To follow along with this blog post, you’ll need just two things:
Some versioned API data
I’m not going to post the inner workings of the FarmLogs API (though it’s pretty easy to reverse engineer, like many other APIs) since that’s probably confidential knowledge or something. Instead, I’ll use the Foursquare API, which is one of my favorites to work with and (in my opinion) has some of the best documentation around. Browsing around their developer page, I found this interesting summary of API changes over the years.
There was a pretty huge change on 6/9/12 that included many breaking changes. Sounds like fun! I actually remember getting caught in this change and having to update my iOS auto-check in app to fit the new API. Let’s pick an endpoint and see what the data used to look like.

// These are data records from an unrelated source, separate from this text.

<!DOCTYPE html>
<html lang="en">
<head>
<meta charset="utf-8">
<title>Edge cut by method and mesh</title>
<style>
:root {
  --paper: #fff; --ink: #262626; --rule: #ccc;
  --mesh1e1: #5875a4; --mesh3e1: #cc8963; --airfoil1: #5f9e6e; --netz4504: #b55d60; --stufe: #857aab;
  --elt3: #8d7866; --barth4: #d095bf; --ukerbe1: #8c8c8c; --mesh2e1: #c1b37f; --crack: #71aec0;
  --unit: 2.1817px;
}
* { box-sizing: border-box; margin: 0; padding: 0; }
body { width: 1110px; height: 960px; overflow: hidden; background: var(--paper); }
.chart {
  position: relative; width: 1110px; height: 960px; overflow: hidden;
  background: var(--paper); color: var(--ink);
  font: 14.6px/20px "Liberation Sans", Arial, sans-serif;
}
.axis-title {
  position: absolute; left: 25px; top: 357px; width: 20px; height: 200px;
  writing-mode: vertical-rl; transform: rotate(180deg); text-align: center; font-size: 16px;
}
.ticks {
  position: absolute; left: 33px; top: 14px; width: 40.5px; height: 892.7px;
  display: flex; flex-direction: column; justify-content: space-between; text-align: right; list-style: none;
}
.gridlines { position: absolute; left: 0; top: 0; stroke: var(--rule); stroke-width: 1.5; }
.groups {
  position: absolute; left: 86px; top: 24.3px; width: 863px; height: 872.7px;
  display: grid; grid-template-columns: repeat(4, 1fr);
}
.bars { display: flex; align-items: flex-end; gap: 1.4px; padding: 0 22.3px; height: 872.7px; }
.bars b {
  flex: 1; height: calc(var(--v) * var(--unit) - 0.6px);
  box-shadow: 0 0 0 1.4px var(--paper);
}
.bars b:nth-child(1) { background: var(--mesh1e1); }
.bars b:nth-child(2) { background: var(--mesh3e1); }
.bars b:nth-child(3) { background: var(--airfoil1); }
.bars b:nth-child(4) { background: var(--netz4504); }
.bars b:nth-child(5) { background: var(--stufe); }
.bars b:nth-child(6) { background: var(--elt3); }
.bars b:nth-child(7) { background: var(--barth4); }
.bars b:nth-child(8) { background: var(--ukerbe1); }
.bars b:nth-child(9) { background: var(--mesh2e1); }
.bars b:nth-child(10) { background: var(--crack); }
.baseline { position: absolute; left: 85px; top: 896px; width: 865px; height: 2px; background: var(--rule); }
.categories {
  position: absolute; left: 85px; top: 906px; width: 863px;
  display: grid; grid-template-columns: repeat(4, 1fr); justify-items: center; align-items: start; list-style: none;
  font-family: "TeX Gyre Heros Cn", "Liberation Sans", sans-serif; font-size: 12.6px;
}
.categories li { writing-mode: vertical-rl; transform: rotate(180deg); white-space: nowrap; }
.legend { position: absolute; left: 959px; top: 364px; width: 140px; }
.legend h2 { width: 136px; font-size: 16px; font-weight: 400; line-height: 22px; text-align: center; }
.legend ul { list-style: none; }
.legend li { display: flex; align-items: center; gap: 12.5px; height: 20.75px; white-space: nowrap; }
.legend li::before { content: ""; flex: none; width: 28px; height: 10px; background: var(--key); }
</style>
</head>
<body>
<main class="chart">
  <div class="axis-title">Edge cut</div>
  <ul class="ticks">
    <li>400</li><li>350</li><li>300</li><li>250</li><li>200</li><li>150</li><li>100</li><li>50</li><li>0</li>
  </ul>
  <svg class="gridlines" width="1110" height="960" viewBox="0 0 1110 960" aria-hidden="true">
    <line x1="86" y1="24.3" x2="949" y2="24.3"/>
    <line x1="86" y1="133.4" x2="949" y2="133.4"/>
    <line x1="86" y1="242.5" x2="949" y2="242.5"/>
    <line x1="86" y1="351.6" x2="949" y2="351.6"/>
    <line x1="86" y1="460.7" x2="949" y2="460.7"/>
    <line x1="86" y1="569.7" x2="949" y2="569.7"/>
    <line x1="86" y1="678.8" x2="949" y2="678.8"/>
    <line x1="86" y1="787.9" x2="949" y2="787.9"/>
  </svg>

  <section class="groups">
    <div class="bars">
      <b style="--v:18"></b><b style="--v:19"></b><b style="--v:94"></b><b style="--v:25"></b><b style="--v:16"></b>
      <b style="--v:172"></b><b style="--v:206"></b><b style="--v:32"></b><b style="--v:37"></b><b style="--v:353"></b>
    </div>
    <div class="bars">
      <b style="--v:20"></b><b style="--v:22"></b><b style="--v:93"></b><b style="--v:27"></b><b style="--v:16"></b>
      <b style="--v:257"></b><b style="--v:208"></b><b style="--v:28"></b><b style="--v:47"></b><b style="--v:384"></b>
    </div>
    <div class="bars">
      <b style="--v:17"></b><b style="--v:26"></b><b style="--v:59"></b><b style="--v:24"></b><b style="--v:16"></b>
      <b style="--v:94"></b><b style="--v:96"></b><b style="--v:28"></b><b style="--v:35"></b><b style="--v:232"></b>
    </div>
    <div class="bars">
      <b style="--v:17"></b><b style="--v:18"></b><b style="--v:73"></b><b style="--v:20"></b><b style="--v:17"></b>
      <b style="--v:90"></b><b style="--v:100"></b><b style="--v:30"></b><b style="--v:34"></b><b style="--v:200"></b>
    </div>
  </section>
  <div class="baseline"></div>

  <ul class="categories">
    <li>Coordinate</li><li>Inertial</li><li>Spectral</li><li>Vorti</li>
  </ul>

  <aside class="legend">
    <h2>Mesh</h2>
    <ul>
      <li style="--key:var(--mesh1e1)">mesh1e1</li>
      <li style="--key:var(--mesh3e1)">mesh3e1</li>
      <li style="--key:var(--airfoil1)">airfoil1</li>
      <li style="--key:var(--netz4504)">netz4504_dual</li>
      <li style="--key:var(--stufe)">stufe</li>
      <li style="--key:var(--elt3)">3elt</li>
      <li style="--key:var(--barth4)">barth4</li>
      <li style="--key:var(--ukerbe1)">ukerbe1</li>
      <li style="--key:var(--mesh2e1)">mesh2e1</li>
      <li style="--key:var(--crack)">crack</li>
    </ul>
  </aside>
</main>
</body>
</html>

We’ll be able to compare it to the modern version of the API.
For our example, we’ll hit the /venues/explore/ endpoint. This endpoint takes a lat/long value and returns a list of suggested venues to try. If you are authenticated, it can give you personalized info about why those venues were suggested (like if your friends went there and liked it). If you go to this page, you can get a url for that endpoint along with an oauth token added for you automatically.
Hitting the endpoint in Runscope

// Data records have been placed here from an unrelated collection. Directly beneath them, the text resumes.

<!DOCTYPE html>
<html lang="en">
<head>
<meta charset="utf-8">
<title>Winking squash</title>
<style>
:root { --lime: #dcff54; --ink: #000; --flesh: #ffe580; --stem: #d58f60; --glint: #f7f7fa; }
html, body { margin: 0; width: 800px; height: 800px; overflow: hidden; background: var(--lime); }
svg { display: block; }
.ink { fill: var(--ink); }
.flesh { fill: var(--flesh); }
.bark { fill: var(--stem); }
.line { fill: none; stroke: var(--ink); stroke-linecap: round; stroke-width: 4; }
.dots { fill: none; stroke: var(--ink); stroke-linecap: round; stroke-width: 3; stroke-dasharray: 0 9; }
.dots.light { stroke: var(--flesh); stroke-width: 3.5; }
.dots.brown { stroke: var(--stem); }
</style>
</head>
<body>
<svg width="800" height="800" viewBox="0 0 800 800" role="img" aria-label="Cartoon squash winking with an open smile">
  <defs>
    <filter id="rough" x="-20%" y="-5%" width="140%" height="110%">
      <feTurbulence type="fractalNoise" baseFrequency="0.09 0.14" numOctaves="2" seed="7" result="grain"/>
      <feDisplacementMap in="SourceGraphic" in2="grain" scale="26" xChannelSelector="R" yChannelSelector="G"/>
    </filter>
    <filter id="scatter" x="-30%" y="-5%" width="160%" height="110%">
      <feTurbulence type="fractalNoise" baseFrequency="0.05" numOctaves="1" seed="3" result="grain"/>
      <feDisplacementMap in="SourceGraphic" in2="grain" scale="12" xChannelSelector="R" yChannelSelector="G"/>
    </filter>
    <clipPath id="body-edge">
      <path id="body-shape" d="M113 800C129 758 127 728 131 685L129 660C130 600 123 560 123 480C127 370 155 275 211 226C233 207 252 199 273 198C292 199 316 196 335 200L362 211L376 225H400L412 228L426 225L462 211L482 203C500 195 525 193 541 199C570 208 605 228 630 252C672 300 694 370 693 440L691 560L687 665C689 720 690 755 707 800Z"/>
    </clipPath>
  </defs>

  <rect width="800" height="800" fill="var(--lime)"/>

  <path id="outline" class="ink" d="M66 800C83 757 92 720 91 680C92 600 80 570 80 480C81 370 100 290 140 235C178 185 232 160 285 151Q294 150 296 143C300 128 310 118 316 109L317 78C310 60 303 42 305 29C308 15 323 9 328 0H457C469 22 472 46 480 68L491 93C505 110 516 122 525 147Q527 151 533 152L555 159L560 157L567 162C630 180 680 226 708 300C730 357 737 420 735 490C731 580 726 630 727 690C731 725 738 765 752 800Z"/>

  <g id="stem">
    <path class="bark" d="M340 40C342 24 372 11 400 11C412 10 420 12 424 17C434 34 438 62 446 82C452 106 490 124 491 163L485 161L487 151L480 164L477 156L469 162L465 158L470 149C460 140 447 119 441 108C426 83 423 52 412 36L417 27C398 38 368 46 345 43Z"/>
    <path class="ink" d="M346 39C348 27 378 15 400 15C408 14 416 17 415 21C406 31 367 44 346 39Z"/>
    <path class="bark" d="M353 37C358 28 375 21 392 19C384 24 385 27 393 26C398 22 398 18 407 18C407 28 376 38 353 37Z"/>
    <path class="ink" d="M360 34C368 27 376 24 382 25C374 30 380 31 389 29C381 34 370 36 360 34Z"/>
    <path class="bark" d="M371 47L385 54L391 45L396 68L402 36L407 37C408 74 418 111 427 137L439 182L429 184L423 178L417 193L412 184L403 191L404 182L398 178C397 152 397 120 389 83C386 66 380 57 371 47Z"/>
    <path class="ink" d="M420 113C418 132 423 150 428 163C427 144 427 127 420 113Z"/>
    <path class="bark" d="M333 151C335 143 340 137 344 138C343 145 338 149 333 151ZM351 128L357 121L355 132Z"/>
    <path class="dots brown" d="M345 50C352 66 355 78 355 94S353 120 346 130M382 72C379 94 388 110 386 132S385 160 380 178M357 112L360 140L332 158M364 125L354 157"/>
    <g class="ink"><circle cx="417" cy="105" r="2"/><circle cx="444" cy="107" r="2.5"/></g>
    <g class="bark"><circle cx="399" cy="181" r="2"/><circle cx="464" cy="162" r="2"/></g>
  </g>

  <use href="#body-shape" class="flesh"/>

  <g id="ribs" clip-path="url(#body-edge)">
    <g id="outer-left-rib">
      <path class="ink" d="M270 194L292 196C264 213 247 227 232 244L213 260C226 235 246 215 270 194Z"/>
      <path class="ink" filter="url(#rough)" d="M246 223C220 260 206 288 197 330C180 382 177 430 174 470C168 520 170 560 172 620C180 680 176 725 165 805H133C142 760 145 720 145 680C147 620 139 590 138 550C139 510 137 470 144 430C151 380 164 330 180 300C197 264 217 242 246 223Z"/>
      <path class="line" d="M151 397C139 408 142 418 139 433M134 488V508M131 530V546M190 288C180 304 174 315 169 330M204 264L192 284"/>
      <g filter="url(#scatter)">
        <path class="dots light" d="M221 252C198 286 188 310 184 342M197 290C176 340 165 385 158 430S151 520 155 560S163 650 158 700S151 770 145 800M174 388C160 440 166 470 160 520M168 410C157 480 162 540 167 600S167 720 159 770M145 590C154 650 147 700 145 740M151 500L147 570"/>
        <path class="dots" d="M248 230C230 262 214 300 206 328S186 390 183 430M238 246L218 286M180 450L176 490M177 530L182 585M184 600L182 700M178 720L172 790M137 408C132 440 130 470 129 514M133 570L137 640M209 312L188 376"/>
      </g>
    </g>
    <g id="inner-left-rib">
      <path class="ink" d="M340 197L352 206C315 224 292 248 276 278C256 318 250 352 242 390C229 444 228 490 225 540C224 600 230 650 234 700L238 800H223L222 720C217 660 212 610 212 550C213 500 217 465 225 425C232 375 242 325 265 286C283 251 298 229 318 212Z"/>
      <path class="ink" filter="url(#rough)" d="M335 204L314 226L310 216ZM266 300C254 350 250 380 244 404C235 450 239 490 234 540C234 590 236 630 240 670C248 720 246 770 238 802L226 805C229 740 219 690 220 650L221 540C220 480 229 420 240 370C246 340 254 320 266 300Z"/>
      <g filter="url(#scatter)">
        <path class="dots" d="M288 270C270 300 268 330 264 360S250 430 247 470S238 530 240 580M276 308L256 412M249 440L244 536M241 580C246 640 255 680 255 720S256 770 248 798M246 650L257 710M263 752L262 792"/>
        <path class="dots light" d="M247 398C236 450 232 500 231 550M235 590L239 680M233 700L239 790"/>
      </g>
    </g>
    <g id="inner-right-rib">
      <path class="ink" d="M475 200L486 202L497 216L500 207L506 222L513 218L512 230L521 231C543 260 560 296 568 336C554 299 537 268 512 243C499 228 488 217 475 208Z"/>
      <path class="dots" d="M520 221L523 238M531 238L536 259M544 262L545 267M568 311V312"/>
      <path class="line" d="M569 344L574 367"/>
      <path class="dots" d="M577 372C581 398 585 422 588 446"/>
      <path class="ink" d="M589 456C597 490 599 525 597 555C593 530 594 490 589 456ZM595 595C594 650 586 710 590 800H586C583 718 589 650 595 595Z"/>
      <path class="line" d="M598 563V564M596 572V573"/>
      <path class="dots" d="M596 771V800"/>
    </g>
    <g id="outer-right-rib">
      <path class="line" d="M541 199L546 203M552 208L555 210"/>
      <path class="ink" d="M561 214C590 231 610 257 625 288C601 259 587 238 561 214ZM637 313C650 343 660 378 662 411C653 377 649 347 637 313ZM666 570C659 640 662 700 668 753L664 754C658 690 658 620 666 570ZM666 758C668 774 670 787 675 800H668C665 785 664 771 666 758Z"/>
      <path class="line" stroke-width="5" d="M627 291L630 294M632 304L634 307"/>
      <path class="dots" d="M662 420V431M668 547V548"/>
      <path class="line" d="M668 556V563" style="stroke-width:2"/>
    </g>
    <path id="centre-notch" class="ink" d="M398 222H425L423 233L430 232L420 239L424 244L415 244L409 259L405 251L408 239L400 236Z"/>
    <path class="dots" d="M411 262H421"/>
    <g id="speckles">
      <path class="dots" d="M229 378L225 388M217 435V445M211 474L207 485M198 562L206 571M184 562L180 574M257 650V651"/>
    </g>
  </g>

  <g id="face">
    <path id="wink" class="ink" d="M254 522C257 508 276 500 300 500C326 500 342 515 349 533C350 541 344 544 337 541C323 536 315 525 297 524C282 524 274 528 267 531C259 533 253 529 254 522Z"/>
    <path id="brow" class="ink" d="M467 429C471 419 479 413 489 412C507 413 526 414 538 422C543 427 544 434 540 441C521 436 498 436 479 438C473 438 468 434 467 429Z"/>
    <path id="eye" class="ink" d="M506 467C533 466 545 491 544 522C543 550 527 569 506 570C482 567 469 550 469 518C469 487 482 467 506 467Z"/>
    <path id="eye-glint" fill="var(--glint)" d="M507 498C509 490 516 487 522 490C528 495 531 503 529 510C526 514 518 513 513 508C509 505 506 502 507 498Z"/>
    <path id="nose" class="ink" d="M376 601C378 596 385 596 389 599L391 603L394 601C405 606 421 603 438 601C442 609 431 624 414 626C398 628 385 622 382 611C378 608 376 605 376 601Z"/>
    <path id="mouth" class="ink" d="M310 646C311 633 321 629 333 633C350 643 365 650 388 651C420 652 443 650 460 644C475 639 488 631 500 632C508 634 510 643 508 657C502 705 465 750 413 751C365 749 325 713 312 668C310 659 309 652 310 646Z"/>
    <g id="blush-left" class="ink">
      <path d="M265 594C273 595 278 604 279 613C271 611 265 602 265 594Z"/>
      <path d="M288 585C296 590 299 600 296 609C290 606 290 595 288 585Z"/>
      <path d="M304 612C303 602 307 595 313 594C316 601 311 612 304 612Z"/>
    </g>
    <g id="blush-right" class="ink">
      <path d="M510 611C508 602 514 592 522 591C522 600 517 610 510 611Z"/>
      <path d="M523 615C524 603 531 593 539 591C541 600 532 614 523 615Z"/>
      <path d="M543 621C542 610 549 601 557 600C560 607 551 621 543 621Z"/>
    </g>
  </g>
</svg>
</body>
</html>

Next we’ll copy and paste the Foursquare API url into Runscope. You can create this request in a default bucket or make a new one specifically for this test. Just hit the “New Request” button and paste the url in. Hit the “Launch Request” button to have Runscope make the API request on your behalf and save all of the data for you to compare later. If all goes well, you should see the response appear below the “Launch Request” button. Next, we’ll edit the request so that the format matches the API before the big change on 6/9/12. Foursquare uses a pretty awesome convention for API versioning that uses dates for versions. To edit the response, simply hit the pencil icon on the upper right part of the response. You’ll be taken to the response editor. From there, change the “v” parameter to 20120608 (my 29th birthday!). Hit “Launch Request” again and Runscope will fetch the response from Foursquare for a client that’s using a really old version of the API. After a short wait you should see another response appear. You can either hit the “Compare to Original” button or go to the “All Traffic” section to pick two requests to compare.
Comparing two versions of the same request

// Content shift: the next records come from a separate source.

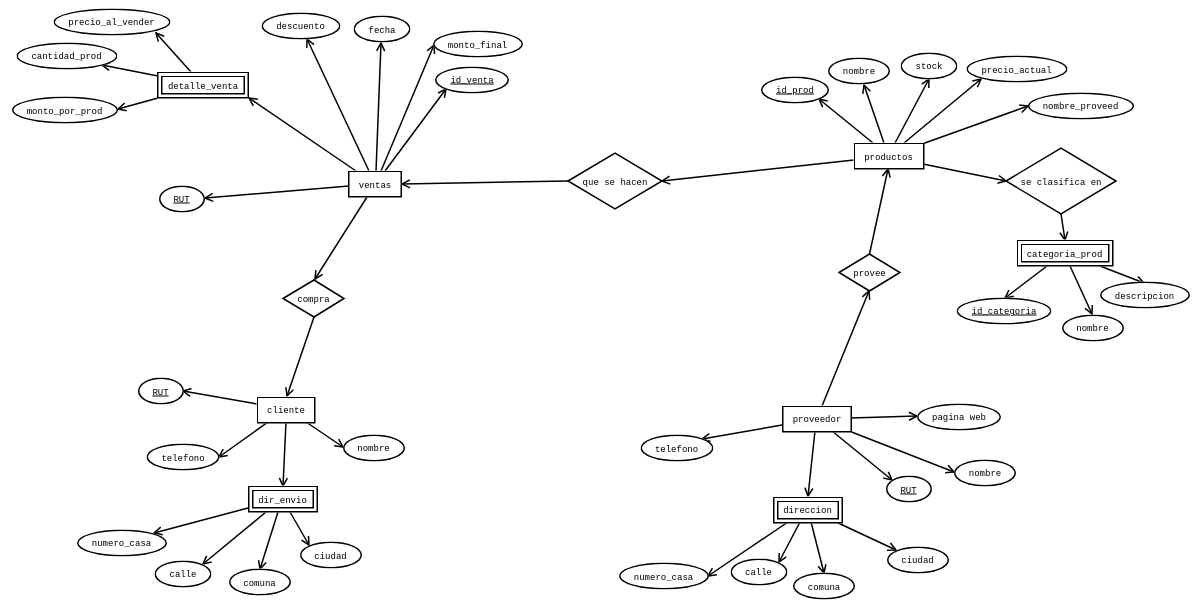
<!DOCTYPE html>
<html lang="es">
<head>
<meta charset="utf-8">
<title>Modelo entidad-relación: ventas</title>
<style>
:root { --ink: #000; --paper: #fff; --stroke: 1.5px; }
* { box-sizing: border-box; }
html, body { margin: 0; background: var(--paper); }
body { width: 1200px; height: 608px; overflow: hidden; }
.diagram {
  position: relative; width: 1200px; height: 608px; overflow: hidden;
  color: var(--ink);
  font: 9px/12px "Liberation Mono", "Courier New", monospace;
}
.links { position: absolute; inset: 0; display: block; }
.links line, .links polygon, .links path { fill: none; stroke: var(--ink); stroke-width: 1.5; }
.node {
  position: absolute;
  left: calc(var(--x) * 1px); top: calc(var(--y) * 1px);
  width: calc(var(--w) * 1px); height: calc(var(--h, 27) * 1px);
  transform: translate(-50%, -50%);
  display: flex; align-items: center; justify-content: center;
  padding-top: 2px; white-space: nowrap;
}
.entity, .attribute { background: var(--paper); box-shadow: inset 0 0 0 var(--stroke) var(--ink); }
.attribute { border-radius: 50%; }
.weak::after {
  content: ""; position: absolute; inset: 4px;
  box-shadow: inset 0 0 0 var(--stroke) var(--ink);
}
.key { text-decoration: underline; }
</style>
</head>
<body>
<main class="diagram">
  <svg class="links" width="1200" height="608" viewBox="0 0 1200 608" aria-hidden="true">
    <defs>
      <marker id="arrow" markerUnits="userSpaceOnUse" markerWidth="12" markerHeight="12" refX="9" refY="6" orient="auto">
        <path d="M1 2 L9 6 L1 10"/>
      </marker>
    </defs>
    <g class="relationships">
      <polygon points="568,181 615,153 662,181 615,209"/>
      <polygon points="1006,181 1061,148 1116,181 1061,214"/>
      <polygon points="839,272.5 869.5,254 900,272.5 869.5,291"/>
      <polygon points="283,298.5 314,280 344,298.5 314,317"/>
    </g>
    <g class="arrows" marker-end="url(#arrow)">
      <g class="ventas-links">
        <line x1="191" y1="72" x2="156" y2="33" marker-end="url(#arrow)"/>
        <line x1="158" y1="76" x2="102" y2="65" marker-end="url(#arrow)"/>
        <line x1="158" y1="98" x2="118" y2="109" marker-end="url(#arrow)"/>
        <line x1="356" y1="171" x2="249" y2="98" marker-end="url(#arrow)"/>
        <line x1="369" y1="171" x2="307" y2="39" marker-end="url(#arrow)"/>
        <line x1="376" y1="171" x2="381" y2="43" marker-end="url(#arrow)"/>
        <line x1="381" y1="171" x2="434" y2="45" marker-end="url(#arrow)"/>
        <line x1="385" y1="171" x2="446" y2="89" marker-end="url(#arrow)"/>
        <line x1="349" y1="186" x2="205" y2="198" marker-end="url(#arrow)"/>
        <line x1="367" y1="197" x2="315" y2="279" marker-end="url(#arrow)"/>
        <line x1="568" y1="181" x2="402" y2="184" marker-end="url(#arrow)"/>
      </g>
      <g class="productos-links">
        <line x1="854" y1="160" x2="662" y2="181" marker-end="url(#arrow)"/>
        <line x1="873" y1="143" x2="819" y2="99" marker-end="url(#arrow)"/>
        <line x1="884" y1="143" x2="864" y2="85" marker-end="url(#arrow)"/>
        <line x1="895" y1="143" x2="929" y2="79" marker-end="url(#arrow)"/>
        <line x1="904" y1="143" x2="981" y2="79" marker-end="url(#arrow)"/>
        <line x1="922" y1="144" x2="1028" y2="106" marker-end="url(#arrow)"/>
        <line x1="923" y1="164" x2="1006" y2="181" marker-end="url(#arrow)"/>
        <line x1="1061" y1="214" x2="1065" y2="240" marker-end="url(#arrow)"/>
        <line x1="1047" y1="266" x2="1005" y2="298" marker-end="url(#arrow)"/>
        <line x1="1070" y1="266" x2="1092" y2="314" marker-end="url(#arrow)"/>
        <line x1="1100" y1="266" x2="1144" y2="283" marker-end="url(#arrow)"/>
      </g>
      <g class="cliente-links">
        <line x1="314" y1="317" x2="287" y2="396" marker-end="url(#arrow)"/>
        <line x1="257" y1="404" x2="183" y2="391" marker-end="url(#arrow)"/>
        <line x1="268" y1="422" x2="219" y2="457" marker-end="url(#arrow)"/>
        <line x1="286" y1="422" x2="283" y2="486" marker-end="url(#arrow)"/>
        <line x1="306" y1="422" x2="343" y2="447" marker-end="url(#arrow)"/>
        <line x1="248" y1="508" x2="154" y2="533" marker-end="url(#arrow)"/>
        <line x1="266" y1="512" x2="203" y2="564" marker-end="url(#arrow)"/>
        <line x1="278" y1="512" x2="260" y2="569" marker-end="url(#arrow)"/>
        <line x1="290" y1="512" x2="309" y2="545" marker-end="url(#arrow)"/>
      </g>
      <g class="proveedor-links">
        <line x1="869.5" y1="254" x2="888" y2="169" marker-end="url(#arrow)"/>
        <line x1="822" y1="406" x2="869" y2="291" marker-end="url(#arrow)"/>
        <line x1="782" y1="425" x2="702" y2="439" marker-end="url(#arrow)"/>
        <line x1="851" y1="418" x2="917" y2="416" marker-end="url(#arrow)"/>
        <line x1="849" y1="431" x2="954" y2="472" marker-end="url(#arrow)"/>
        <line x1="832" y1="431" x2="892" y2="480" marker-end="url(#arrow)"/>
        <line x1="815" y1="431" x2="808" y2="496" marker-end="url(#arrow)"/>
        <line x1="788" y1="522" x2="708" y2="576" marker-end="url(#arrow)"/>
        <line x1="800" y1="522" x2="779" y2="562" marker-end="url(#arrow)"/>
        <line x1="811" y1="522" x2="824" y2="573" marker-end="url(#arrow)"/>
        <line x1="836" y1="522" x2="896" y2="550" marker-end="url(#arrow)"/>
      </g>
    </g>
  </svg>

  <!-- Ventas -->
  <div class="node entity" style="--x:375;--y:184;--w:54">ventas</div>
  <div class="node entity weak" style="--x:203;--y:85;--w:92">detalle_venta</div>
  <div class="node attribute" style="--x:111.5;--y:21.5;--w:117">precio_al_vender</div>
  <div class="node attribute" style="--x:66.5;--y:55.5;--w:101">cantidad_prod</div>
  <div class="node attribute" style="--x:64.5;--y:110;--w:106">monto_por_prod</div>
  <div class="node attribute" style="--x:300.5;--y:25.5;--w:79">descuento</div>
  <div class="node attribute" style="--x:382;--y:29;--w:57">fecha</div>
  <div class="node attribute" style="--x:477.5;--y:44;--w:90">monto_final</div>
  <div class="node attribute key" style="--x:472;--y:79.5;--w:74">id_venta</div>
  <div class="node attribute key" style="--x:181.5;--y:198.5;--w:46">RUT</div>

  <!-- Productos -->
  <div class="node relation" style="--x:615;--y:181;--w:94">que se hacen</div>
  <div class="node entity" style="--x:888.5;--y:156;--w:71">productos</div>
  <div class="node attribute key" style="--x:795;--y:89.5;--w:68">id_prod</div>
  <div class="node attribute" style="--x:859;--y:70.5;--w:62">nombre</div>
  <div class="node attribute" style="--x:929;--y:65.5;--w:57">stock</div>
  <div class="node attribute" style="--x:1016.5;--y:69;--w:101">precio_actual</div>
  <div class="node attribute" style="--x:1080.5;--y:105.5;--w:106">nombre_proveed</div>
  <div class="node relation" style="--x:1061;--y:181;--w:110">se clasifica en</div>
  <div class="node entity weak" style="--x:1064.5;--y:253;--w:97">categoria_prod</div>
  <div class="node attribute key" style="--x:1004;--y:310.5;--w:95">id_categoria</div>
  <div class="node attribute" style="--x:1092.5;--y:327.5;--w:62">nombre</div>
  <div class="node attribute" style="--x:1144.5;--y:295;--w:90">descripcion</div>

  <!-- Cliente -->
  <div class="node relation" style="--x:313.5;--y:298.5;--w:60">compra</div>
  <div class="node entity" style="--x:286;--y:409.5;--w:59">cliente</div>
  <div class="node attribute key" style="--x:160.5;--y:391;--w:46">RUT</div>
  <div class="node attribute" style="--x:183;--y:457;--w:73">telefono</div>
  <div class="node attribute" style="--x:373.5;--y:447.5;--w:62">nombre</div>
  <div class="node entity weak" style="--x:282.5;--y:499;--w:70">dir_envio</div>
  <div class="node attribute" style="--x:121.5;--y:542.5;--w:90">numero_casa</div>
  <div class="node attribute" style="--x:183;--y:573.5;--w:57">calle</div>
  <div class="node attribute" style="--x:259.5;--y:582;--w:62">comuna</div>
  <div class="node attribute" style="--x:330.5;--y:555;--w:62">ciudad</div>

  <!-- Proveedor -->
  <div class="node relation" style="--x:869.5;--y:272.5;--w:60">provee</div>
  <div class="node entity" style="--x:817;--y:418.5;--w:70">proveedor</div>
  <div class="node attribute" style="--x:676.5;--y:448;--w:73">telefono</div>
  <div class="node attribute" style="--x:959;--y:416.5;--w:84">pagina web</div>
  <div class="node attribute" style="--x:985;--y:472.5;--w:62">nombre</div>
  <div class="node attribute key" style="--x:908.5;--y:489;--w:46">RUT</div>
  <div class="node entity weak" style="--x:807.5;--y:509.5;--w:70">direccion</div>
  <div class="node attribute" style="--x:663.5;--y:576;--w:90">numero_casa</div>
  <div class="node attribute" style="--x:758.5;--y:571.5;--w:57">calle</div>
  <div class="node attribute" style="--x:824;--y:586;--w:62">comuna</div>
  <div class="node attribute" style="--x:917.5;--y:559.5;--w:62">ciudad</div>
</main>
</body>
</html>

Finally we’re at the meat and potatoes of this post! Let’s explore the difference that two years can make to an API endpoint. (For all of these screenshots, the older version is on the left) The first thing to notice is that Foursquare is really polite about their deprecation warnings. I wonder how standard their meta dictionary with an error message is. I suppose it works well if you have humans reading your API (as we are now) but I’m going to assume most clients do not care about the meta error being shown in this deprecated API call. I wonder if there’s an HTTP status code for “OK now but will be deprecated soon.” Another thing to notice is that there is a new “reasons” dictionary for each venue suggestion that lists friends that have gone to that venue. It looks like this dictionary didn’t exist before the 6/9/12 API update but probably exists in the older version of the API for compatibility reasons. The tips section also seems to have gotten less info about the user giving the tip. I’m not sure if this is for privacy reasons or something else. Another thing I noticed was that the older version included a tip that I created myself while the newer version removed it (probably because the authenticated user isn’t interested in their own tips when exploring). Finally there’s the terrible implementation of icon images for categories that Foursquare provides. The old format had a prefix, file format and an array of possible sizes for the icon. You’d have to piece the three together like the silver monkey statue to get an icon for your app. The newer version did away with the list of sizes (now you just need to choose a size from 32, 44, 64, and 88).
As you can see, Runscope makes it really easy to compare the differences between API versions. Hopefully all of your API version migrations will be smooth and come with months of warning, but in case they don’t, Runscope can be a pretty handy tool to get a handle on what’s changed. If you have any questions or comments on this or other tools to ease the pain of API version migration, please let me know by posting a comment!